Unspiritual translation: If your elders' quorum president or home teacher wants you to invest in some property he has on the moon, it's probably a good idea to refuse.
I'm paraphrasing, of course. The truth is I only started listening halfway through the letter when I caught the words "business schemes" and thought it was specifically about me getting some of my money back.
Oh, there's no risk of me being bilked out of real money by some swindling fellow Mormon. I work for a newspaper. I don't have any real money.
I'm also cynical to the point of it being a mental illness. I don't completely trust anyone, and this goes double for anyone at church.
You can holler about that all you want, but if I don't trust my grandchildren in my own home (and I don't), why would I trust you at church?
Incidentally, my skepticism isn't about Mormons or any other faith in particular. It's about environment, namely that church is the ideal place to pretend to be something you're not in order to get something you shouldn't from other people.
Think about it. The people capable of hurting us the most are precisely the people who we think won't i.e., people we trust enough to be willing to lower our guard.
Assuming that you go to church, you probably don't go thinking someone there is out to victimize you. It's church. There's a general expectation that fellow parishioners will be on the same page about being good.
Makes sense. Church is a place of community support. That's the idea, anyway. It's where you should be able to be vulnerable without fear of being eaten by your own. So you relax.

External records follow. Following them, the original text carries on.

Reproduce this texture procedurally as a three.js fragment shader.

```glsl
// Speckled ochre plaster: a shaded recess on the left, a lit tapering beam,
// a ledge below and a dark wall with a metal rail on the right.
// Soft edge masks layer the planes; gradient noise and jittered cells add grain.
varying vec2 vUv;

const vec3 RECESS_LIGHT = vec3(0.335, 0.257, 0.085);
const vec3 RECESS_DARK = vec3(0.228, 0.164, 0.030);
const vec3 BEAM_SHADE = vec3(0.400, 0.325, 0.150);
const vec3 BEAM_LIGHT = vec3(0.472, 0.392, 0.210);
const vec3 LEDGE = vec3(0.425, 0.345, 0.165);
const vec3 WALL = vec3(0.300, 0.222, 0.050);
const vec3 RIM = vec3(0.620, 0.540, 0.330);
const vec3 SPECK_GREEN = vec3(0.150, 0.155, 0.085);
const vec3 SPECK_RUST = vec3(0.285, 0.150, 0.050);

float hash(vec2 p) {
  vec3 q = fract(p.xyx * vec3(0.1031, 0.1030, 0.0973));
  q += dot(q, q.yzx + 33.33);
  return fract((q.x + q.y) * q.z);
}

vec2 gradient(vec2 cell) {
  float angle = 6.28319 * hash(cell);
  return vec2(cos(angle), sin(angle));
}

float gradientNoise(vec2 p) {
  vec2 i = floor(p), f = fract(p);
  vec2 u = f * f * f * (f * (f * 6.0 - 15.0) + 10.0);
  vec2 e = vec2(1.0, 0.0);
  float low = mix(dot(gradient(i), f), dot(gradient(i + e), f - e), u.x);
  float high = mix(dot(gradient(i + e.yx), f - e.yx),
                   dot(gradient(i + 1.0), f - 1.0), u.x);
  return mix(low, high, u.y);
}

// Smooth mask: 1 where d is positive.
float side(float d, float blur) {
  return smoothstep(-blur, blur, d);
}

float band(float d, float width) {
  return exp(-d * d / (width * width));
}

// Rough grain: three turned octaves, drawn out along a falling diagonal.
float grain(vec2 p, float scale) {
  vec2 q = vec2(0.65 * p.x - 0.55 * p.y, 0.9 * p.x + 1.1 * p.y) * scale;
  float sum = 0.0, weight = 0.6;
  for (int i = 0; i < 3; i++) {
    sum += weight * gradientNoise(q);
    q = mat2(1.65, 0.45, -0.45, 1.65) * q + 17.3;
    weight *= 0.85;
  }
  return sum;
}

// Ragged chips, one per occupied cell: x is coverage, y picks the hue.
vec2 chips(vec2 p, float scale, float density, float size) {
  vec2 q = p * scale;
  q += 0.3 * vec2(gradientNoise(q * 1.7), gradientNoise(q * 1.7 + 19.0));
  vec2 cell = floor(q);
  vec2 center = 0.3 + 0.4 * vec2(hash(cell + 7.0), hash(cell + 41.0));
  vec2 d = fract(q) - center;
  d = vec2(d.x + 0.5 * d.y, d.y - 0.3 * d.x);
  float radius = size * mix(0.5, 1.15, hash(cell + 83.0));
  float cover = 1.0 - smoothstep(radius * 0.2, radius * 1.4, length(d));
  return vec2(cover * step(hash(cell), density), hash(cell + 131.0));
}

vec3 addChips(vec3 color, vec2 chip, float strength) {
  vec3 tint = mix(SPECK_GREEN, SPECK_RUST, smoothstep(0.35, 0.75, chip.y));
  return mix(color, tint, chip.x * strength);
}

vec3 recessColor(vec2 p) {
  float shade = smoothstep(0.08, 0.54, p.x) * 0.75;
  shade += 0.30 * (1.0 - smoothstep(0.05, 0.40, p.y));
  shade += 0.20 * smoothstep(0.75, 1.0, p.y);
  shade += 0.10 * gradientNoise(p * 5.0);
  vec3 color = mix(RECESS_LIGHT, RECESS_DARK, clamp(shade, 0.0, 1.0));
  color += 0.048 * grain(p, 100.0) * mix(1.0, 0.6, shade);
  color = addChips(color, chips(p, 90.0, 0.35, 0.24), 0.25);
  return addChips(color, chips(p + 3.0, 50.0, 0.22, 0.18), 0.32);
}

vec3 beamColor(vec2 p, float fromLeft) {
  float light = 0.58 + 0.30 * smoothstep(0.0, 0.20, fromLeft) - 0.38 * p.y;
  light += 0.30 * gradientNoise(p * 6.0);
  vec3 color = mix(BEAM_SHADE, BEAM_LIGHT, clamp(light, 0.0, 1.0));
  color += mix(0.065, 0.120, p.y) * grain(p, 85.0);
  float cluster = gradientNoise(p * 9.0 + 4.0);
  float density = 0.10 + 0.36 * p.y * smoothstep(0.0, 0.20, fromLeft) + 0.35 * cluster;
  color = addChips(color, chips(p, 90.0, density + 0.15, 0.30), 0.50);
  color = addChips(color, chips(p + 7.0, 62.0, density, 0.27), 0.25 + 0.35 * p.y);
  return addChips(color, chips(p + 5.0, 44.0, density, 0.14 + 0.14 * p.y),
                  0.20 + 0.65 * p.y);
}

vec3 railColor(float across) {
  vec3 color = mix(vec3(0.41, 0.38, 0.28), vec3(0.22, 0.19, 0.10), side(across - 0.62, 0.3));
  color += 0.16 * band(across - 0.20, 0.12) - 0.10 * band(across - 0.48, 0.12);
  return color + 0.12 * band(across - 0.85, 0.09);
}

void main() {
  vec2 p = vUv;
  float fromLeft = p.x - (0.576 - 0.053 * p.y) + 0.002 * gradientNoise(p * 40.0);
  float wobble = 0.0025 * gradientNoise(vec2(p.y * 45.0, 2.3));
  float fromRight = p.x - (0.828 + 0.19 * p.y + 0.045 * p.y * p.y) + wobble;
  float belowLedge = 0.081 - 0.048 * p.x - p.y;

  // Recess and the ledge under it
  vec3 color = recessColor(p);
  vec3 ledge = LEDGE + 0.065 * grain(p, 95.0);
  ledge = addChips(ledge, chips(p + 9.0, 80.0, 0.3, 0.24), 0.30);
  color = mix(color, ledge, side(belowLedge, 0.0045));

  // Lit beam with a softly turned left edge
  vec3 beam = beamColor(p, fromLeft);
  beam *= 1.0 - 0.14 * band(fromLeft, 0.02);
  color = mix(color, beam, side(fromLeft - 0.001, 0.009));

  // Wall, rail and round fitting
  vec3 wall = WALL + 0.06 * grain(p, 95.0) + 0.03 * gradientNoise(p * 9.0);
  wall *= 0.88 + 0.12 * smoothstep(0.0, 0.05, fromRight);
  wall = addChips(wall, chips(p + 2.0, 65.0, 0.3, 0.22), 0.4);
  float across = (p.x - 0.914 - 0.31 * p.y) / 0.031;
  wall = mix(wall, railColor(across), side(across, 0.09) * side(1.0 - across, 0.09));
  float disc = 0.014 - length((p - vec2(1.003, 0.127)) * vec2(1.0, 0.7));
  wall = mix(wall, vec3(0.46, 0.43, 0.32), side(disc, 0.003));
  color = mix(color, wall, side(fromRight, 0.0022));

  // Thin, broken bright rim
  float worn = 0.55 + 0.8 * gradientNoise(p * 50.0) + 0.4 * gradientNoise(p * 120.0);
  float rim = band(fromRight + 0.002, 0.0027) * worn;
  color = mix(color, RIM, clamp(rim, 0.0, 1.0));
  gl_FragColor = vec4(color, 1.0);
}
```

The predators recognize this as well. Church isn't the place where they go to be spiritually edified. It's just the watering hole where they lie in wait.
Still, they can't take advantage of you if they can't get you to lower your guard. At a bar or a party, they'd use tequila. At church, image and position can have the same effect.

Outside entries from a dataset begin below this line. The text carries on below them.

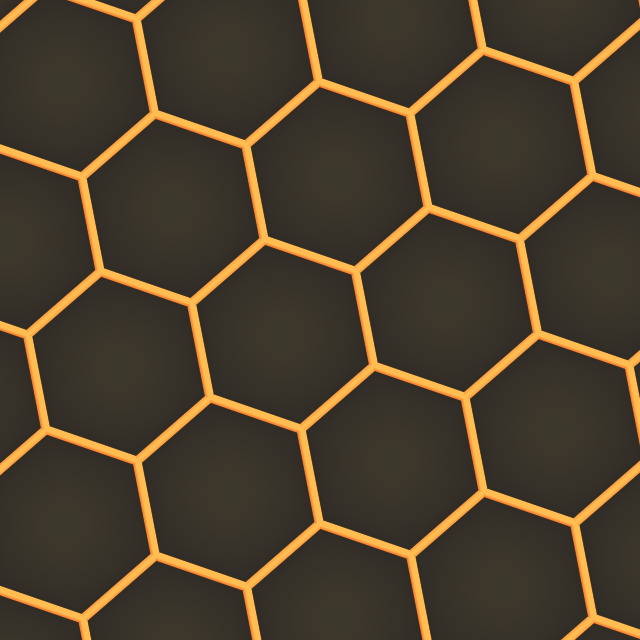
This pattern is drawn by a three.js fragment shader. Its source:

```glsl
// Tilted honeycomb of glowing amber bars over dark olive cells.
// Each point is folded into its nearest hexagon; the distance to the closest
// wall draws the bar, and the wall's facing shades it as a rounded bevel.
varying vec2 vUv;

#define SPACING 0.2610               // distance between cell centres
#define TILT 0.192                   // lattice rotation, radians
#define ORIGIN vec2(0.4415, 0.4773)  // centre of one cell
#define HALF_WIDTH 0.0073            // half the bar thickness
#define SOFT 0.0011                  // edge smoothing
#define LIGHT_DIR vec2(0.76, 0.65)   // light from the upper right
#define CELL_MID vec3(0.237, 0.214, 0.170)
#define CELL_RIM vec3(0.196, 0.180, 0.155)
#define BAR_LIT vec3(1.00, 0.74, 0.32)
#define BAR_SHADE vec3(0.96, 0.46, 0.17)
#define BAR_OUTLINE vec3(0.50, 0.27, 0.10)

const float SQRT3 = 1.7320508;

mat2 rotation(float a) {
  float c = cos(a), s = sin(a);
  return mat2(c, s, -s, c);
}

// Offset from the nearest centre of a hexagonal lattice with unit spacing.
vec2 hexLocal(vec2 p) {
  vec2 period = vec2(1.0, SQRT3);
  vec2 a = mod(p + 0.5 * period, period) - 0.5 * period;
  vec2 b = mod(p, period) - 0.5 * period;
  return dot(a, a) < dot(b, b) ? a : b;
}

// xy: outward normal of the closest wall, z: distance to that wall.
vec3 closestWall(vec2 q) {
  vec3 wall = vec3(1.0, 0.0, 1.0);
  for (int i = 0; i < 3; i++) {
    float angle = float(i) * 1.0471976;
    vec2 n = vec2(cos(angle), sin(angle));
    float along = dot(q, n);
    float d = 0.5 - abs(along);
    if (d < wall.z) wall = vec3(along < 0.0 ? -n : n, d);
  }
  return wall;
}

void main() {
  mat2 turn = rotation(TILT);
  vec2 local = hexLocal((vUv - ORIGIN) * turn / SPACING);
  vec3 wall = closestWall(local);
  float d = wall.z * SPACING;

  // Cell floor: soft olive centre, darker toward the walls.
  vec3 color = mix(CELL_MID, CELL_RIM, smoothstep(0.08, 0.56, length(local)));
  color *= 1.0 - 0.08 * exp(-max(d - HALF_WIDTH, 0.0) / 0.006);

  // Bar: lit ridge, with the side facing away from the light turning orange.
  float across = clamp(d / HALF_WIDTH, 0.0, 1.0);
  float away = dot(turn * wall.xy, LIGHT_DIR);
  float shade = smoothstep(0.15, 1.0, across) * (0.45 + 0.55 * away);
  vec3 bar = mix(BAR_LIT, BAR_SHADE, clamp(shade, 0.0, 1.0));
  bar = mix(bar, BAR_OUTLINE, 0.6 * smoothstep(0.84, 1.05, d / HALF_WIDTH));

  float cover = 1.0 - smoothstep(HALF_WIDTH - SOFT, HALF_WIDTH + SOFT, d);
  gl_FragColor = vec4(mix(color, bar, cover), 1.0);
}
```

You have to keep your wits about you even at church, where a statement such as "I used to be a bishop" can sometimes be a disguise for, "Psst, buddy. Check this out."
This is not to say that all business opportunities at church are deliberately evil. Since moving into the ward 10 years ago, my wife and I have shelled out countless dollars to various crazy-sounding business schemes.
But it isn't nefarious business types getting our money.
It works like this. The doorbell rings and it's some kid from the ward. He or she will smile shyly and say, "Brother Kirby, can you be a sponsor for my school punchathon? It only costs 50 cents a punch."
Later you discover that whatever it was got punched 825 times. And so it goes: Friends of Scouting, football fundraising, muscular dystrophy walkathon, Save the Snakes, car wash sponsorships they keep showing up and working me.
Last time it was the bishop's daughter Adyson who wanted me to invest money in her charity trip to build a house in Mexico. She promised double my investment back in blessings if I got in on the ground floor.
No wonder I don't have any money. I fall for this sort of scheme every time.